Exercise directions: The required answer is an exact copy of the records below, without pictures.

──────── Supplied entries

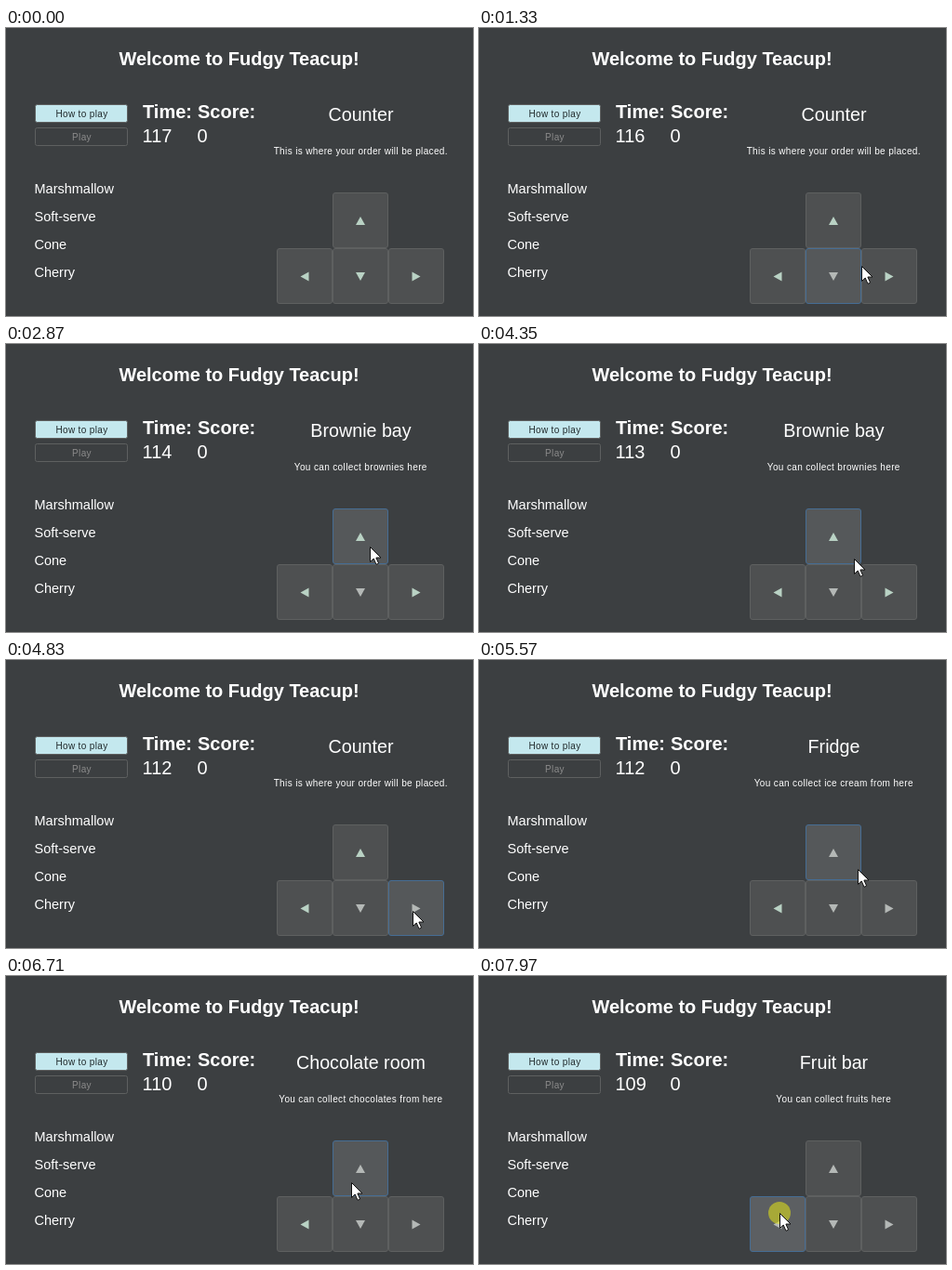
Recreate the animation shown at these times as an HTML page. Size 502 by 310 pixels, loop 8000 ms.

```html
<!DOCTYPE html>
<html lang="en">
<head>
<meta charset="utf-8">
<title>Dessert game</title>
<style>
  html, body { margin: 0; width: 100%; height: 100%; overflow: hidden; background: #3c3f41; }
  svg { display: block; width: 502px; height: 310px; }
  text { font-family: "Liberation Sans", Arial, sans-serif; fill: #fff; white-space: pre; }
  .big { font-size: 20px; }
  .bold { font-weight: bold; }
  .room { font-size: 19.7px; }
  .item { font-size: 14.5px; }
  .small { font-size: 10px; letter-spacing: .36px; }
  .mid { text-anchor: middle; }
  .btn { fill: #4e5051; stroke: #5e6060; }
  .help { fill: #c4e8ee; stroke: #5e6060; }
  .off { fill: #3c3f41; stroke: #5e6060; }
  .hover .btn { fill: #55585a; stroke: #466d94; }
  .press .btn { fill: #5c5f62; }
  .arrow { fill: #b9d2c4; }
  .used .arrow { fill: #b4b8b6; }
</style>
</head>
<body>
<svg viewBox="0 0 502 310">
  <rect width="502" height="310" fill="#3c3f41"/>
  <text class="big bold mid" x="250.5" y="40">Welcome to Fudgy Teacup!</text>

  <rect class="help" x="31.5" y="82.5" width="99" height="19" rx="2"/>
  <text class="small mid" x="81.5" y="96" style="fill:#20292b">How to play</text>
  <rect class="off" x="31.5" y="107.5" width="99" height="19" rx="2"/>
  <text class="small mid" x="81.5" y="121" style="fill:#8c8c8c">Play</text>

  <text class="big bold" x="147" y="97">Time:</text>
  <text class="big bold" x="206" y="97">Score:</text>
  <text class="big" id="time" x="146.5" y="123">117</text>
  <text class="big" x="205.5" y="123">0</text>

  <g id="list"></g>
  <text class="room mid" id="room" x="381.5" y="100"></text>
  <text class="small mid" id="note" x="381.3" y="136"></text>

  <g id="pads"></g>
  <g id="mouse">
    <circle id="spot" r="12" fill="#e6e614" fill-opacity=".55"/>
    <path d="M.5 .5V16.5L4.2 13 7 19.3 9.6 18.2 6.9 12H12Z" fill="#fff" stroke="#111"/>
  </g>
</svg>
<script>
const LOOP = 8000, STEP = 67;   // ms; all times below are in steps
const MOVE = 3, PRESS = 2, SECOND = 15;
const SIZE = 60;
const $ = id => document.getElementById(id);

$("list").innerHTML = ["Marshmallow", "Soft-serve", "Cone", "Cherry"]
  .map((s, i) => `<text class="item" x="30.5" y="${178 + 30 * i}">${s}</text>`).join("");

// The arrow turns grey at step "used"
const pads = [
  { col: 1, row: 0, turn: 0, used: 82 },
  { col: 0, row: 1, turn: -90, used: 117 },
  { col: 1, row: 1, turn: 180, used: 6 },
  { col: 2, row: 1, turn: 90, used: 67 }
];
for (const p of pads) {
  p.x = 291 + SIZE * p.col;
  p.y = 177 + SIZE * p.row;
  $("pads").insertAdjacentHTML("beforeend",
    `<g transform="translate(${p.x} ${p.y})">` +
    `<rect class="btn" x=".5" y=".5" width="${SIZE - 1}" height="${SIZE - 1}" rx="2.5"/>` +
    `<path class="arrow" d="M-5 4.5 0-4.5 5 4.5Z" transform="translate(30 30.5) rotate(${p.turn})"/></g>`);
  p.el = $("pads").lastChild;
}

// Each click, on release, leads to the next room
const clicks = [32, 70, 79, 98, 103, 119];
const counter = ["Counter", "This is where your order will be placed."];
const rooms = [
  counter,
  ["Brownie bay", "You can collect brownies here"],
  counter,
  ["Fridge", "You can collect ice cream from here"],
  ["Chocolate room", "You can collect chocolates from here"],
  ["Fruit bar", "You can collect fruits here"]
];

// Pointer moves: starting step and goal
const entry = [404, 310];
const moves = [
  [5, 388, 259], [17, 411, 256], [20, 437, 264], [25, 322, 266], [37, 391, 218],
  [64, 437, 270], [80, 407, 225], [84, 383, 210], [94, 371, 222], [114, 323, 255]
];

function pointer(k) {
  let [x, y] = entry;
  for (const [from, goalX, goalY] of moves) {
    const u = Math.min(1, Math.max(0, (k - from) / MOVE));
    const e = u * u * (3 - 2 * u);
    x += (goalX - x) * e;
    y += (goalY - y) * e;
  }
  return [Math.round(x), Math.round(y)];
}

const inside = (p, [x, y]) =>
  x >= p.x && x <= p.x + SIZE && y >= p.y && y <= p.y + SIZE;

function draw(k) {
  $("time").textContent = 117 - Math.floor((k + 5) / SECOND);
  const [name, note] = rooms[clicks.filter(c => k >= c + PRESS).length];
  $("room").textContent = name;
  $("note").textContent = note;

  const shown = k > moves[0][0];
  const pos = pointer(k);
  const down = clicks.some(c => k >= c && k < c + PRESS);
  const over = shown && pads.find(p => inside(p, pos));
  for (const p of pads) {
    p.el.classList.toggle("hover", p === over);
    p.el.classList.toggle("press", p === over && down);
    p.el.classList.toggle("used", k >= p.used);
  }
  $("mouse").style.display = shown ? "" : "none";
  $("spot").style.display = down ? "" : "none";
  $("mouse").setAttribute("transform", `translate(${pos})`);
}

let last = -1;
const start = performance.now();
function tick() {
  const t = (performance.now() - start) % LOOP;
  const k = Math.floor((t + 20) / STEP);
  if (k !== last) draw(last = k);
  requestAnimationFrame(tick);
}
tick();
</script>
</body>
</html>
```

────────────────

Task output:
Recreate the animation shown at these times as an HTML page. Size 502 by 310 pixels, loop 8000 ms.

```html
<!DOCTYPE html>
<html lang="en">
<head>
<meta charset="utf-8">
<title>Dessert game</title>
<style>
  html, body { margin: 0; width: 100%; height: 100%; overflow: hidden; background: #3c3f41; }
  svg { display: block; width: 502px; height: 310px; }
  text { font-family: "Liberation Sans", Arial, sans-serif; fill: #fff; white-space: pre; }
  .big { font-size: 20px; }
  .bold { font-weight: bold; }
  .room { font-size: 19.7px; }
  .item { font-size: 14.5px; }
  .small { font-size: 10px; letter-spacing: .36px; }
  .mid { text-anchor: middle; }
  .btn { fill: #4e5051; stroke: #5e6060; }
  .help { fill: #c4e8ee; stroke: #5e6060; }
  .off { fill: #3c3f41; stroke: #5e6060; }
  .hover .btn { fill: #55585a; stroke: #466d94; }
  .press .btn { fill: #5c5f62; }
  .arrow { fill: #b9d2c4; }
  .used .arrow { fill: #b4b8b6; }
</style>
</head>
<body>
<svg viewBox="0 0 502 310">
  <rect width="502" height="310" fill="#3c3f41"/>
  <text class="big bold mid" x="250.5" y="40">Welcome to Fudgy Teacup!</text>

  <rect class="help" x="31.5" y="82.5" width="99" height="19" rx="2"/>
  <text class="small mid" x="81.5" y="96" style="fill:#20292b">How to play</text>
  <rect class="off" x="31.5" y="107.5" width="99" height="19" rx="2"/>
  <text class="small mid" x="81.5" y="121" style="fill:#8c8c8c">Play</text>

  <text class="big bold" x="147" y="97">Time:</text>
  <text class="big bold" x="206" y="97">Score:</text>
  <text class="big" id="time" x="146.5" y="123">117</text>
  <text class="big" x="205.5" y="123">0</text>

  <g id="list"></g>
  <text class="room mid" id="room" x="381.5" y="100"></text>
  <text class="small mid" id="note" x="381.3" y="136"></text>

  <g id="pads"></g>
  <g id="mouse">
    <circle id="spot" r="12" fill="#e6e614" fill-opacity=".55"/>
    <path d="M.5 .5V16.5L4.2 13 7 19.3 9.6 18.2 6.9 12H12Z" fill="#fff" stroke="#111"/>
  </g>
</svg>
<script>
const LOOP = 8000, STEP = 67;   // ms; all times below are in steps
const MOVE = 3, PRESS = 2, SECOND = 15;
const SIZE = 60;
const $ = id => document.getElementById(id);

$("list").innerHTML = ["Marshmallow", "Soft-serve", "Cone", "Cherry"]
  .map((s, i) => `<text class="item" x="30.5" y="${178 + 30 * i}">${s}</text>`).join("");

// The arrow turns grey at step "used"
const pads = [
  { col: 1, row: 0, turn: 0, used: 82 },
  { col: 0, row: 1, turn: -90, used: 117 },
  { col: 1, row: 1, turn: 180, used: 6 },
  { col: 2, row: 1, turn: 90, used: 67 }
];
for (const p of pads) {
  p.x = 291 + SIZE * p.col;
  p.y = 177 + SIZE * p.row;
  $("pads").insertAdjacentHTML("beforeend",
    `<g transform="translate(${p.x} ${p.y})">` +
    `<rect class="btn" x=".5" y=".5" width="${SIZE - 1}" height="${SIZE - 1}" rx="2.5"/>` +
    `<path class="arrow" d="M-5 4.5 0-4.5 5 4.5Z" transform="translate(30 30.5) rotate(${p.turn})"/></g>`);
  p.el = $("pads").lastChild;
}

// Each click, on release, leads to the next room
const clicks = [32, 70, 79, 98, 103, 119];
const counter = ["Counter", "This is where your order will be placed."];
const rooms = [
  counter,
  ["Brownie bay", "You can collect brownies here"],
  counter,
  ["Fridge", "You can collect ice cream from here"],
  ["Chocolate room", "You can collect chocolates from here"],
  ["Fruit bar", "You can collect fruits here"]
];

// Pointer moves: starting step and goal
const entry = [404, 310];
const moves = [
  [5, 388, 259], [17, 411, 256], [20, 437, 264], [25, 322, 266], [37, 391, 218],
  [64, 437, 270], [80, 407, 225], [84, 383, 210], [94, 371, 222], [114, 323, 255]
];

function pointer(k) {
  let [x, y] = entry;
  for (const [from, goalX, goalY] of moves) {
    const u = Math.min(1, Math.max(0, (k - from) / MOVE));
    const e = u * u * (3 - 2 * u);
    x += (goalX - x) * e;
    y += (goalY - y) * e;
  }
  return [Math.round(x), Math.round(y)];
}

const inside = (p, [x, y]) =>
  x >= p.x && x <= p.x + SIZE && y >= p.y && y <= p.y + SIZE;

function draw(k) {
  $("time").textContent = 117 - Math.floor((k + 5) / SECOND);
  const [name, note] = rooms[clicks.filter(c => k >= c + PRESS).length];
  $("room").textContent = name;
  $("note").textContent = note;

  const shown = k > moves[0][0];
  const pos = pointer(k);
  const down = clicks.some(c => k >= c && k < c + PRESS);
  const over = shown && pads.find(p => inside(p, pos));
  for (const p of pads) {
    p.el.classList.toggle("hover", p === over);
    p.el.classList.toggle("press", p === over && down);
    p.el.classList.toggle("used", k >= p.used);
  }
  $("mouse").style.display = shown ? "" : "none";
  $("spot").style.display = down ? "" : "none";
  $("mouse").setAttribute("transform", `translate(${pos})`);
}

let last = -1;
const start = performance.now();
function tick() {
  const t = (performance.now() - start) % LOOP;
  const k = Math.floor((t + 20) / STEP);
  if (k !== last) draw(last = k);
  requestAnimationFrame(tick);
}
tick();
</script>
</body>
</html>
```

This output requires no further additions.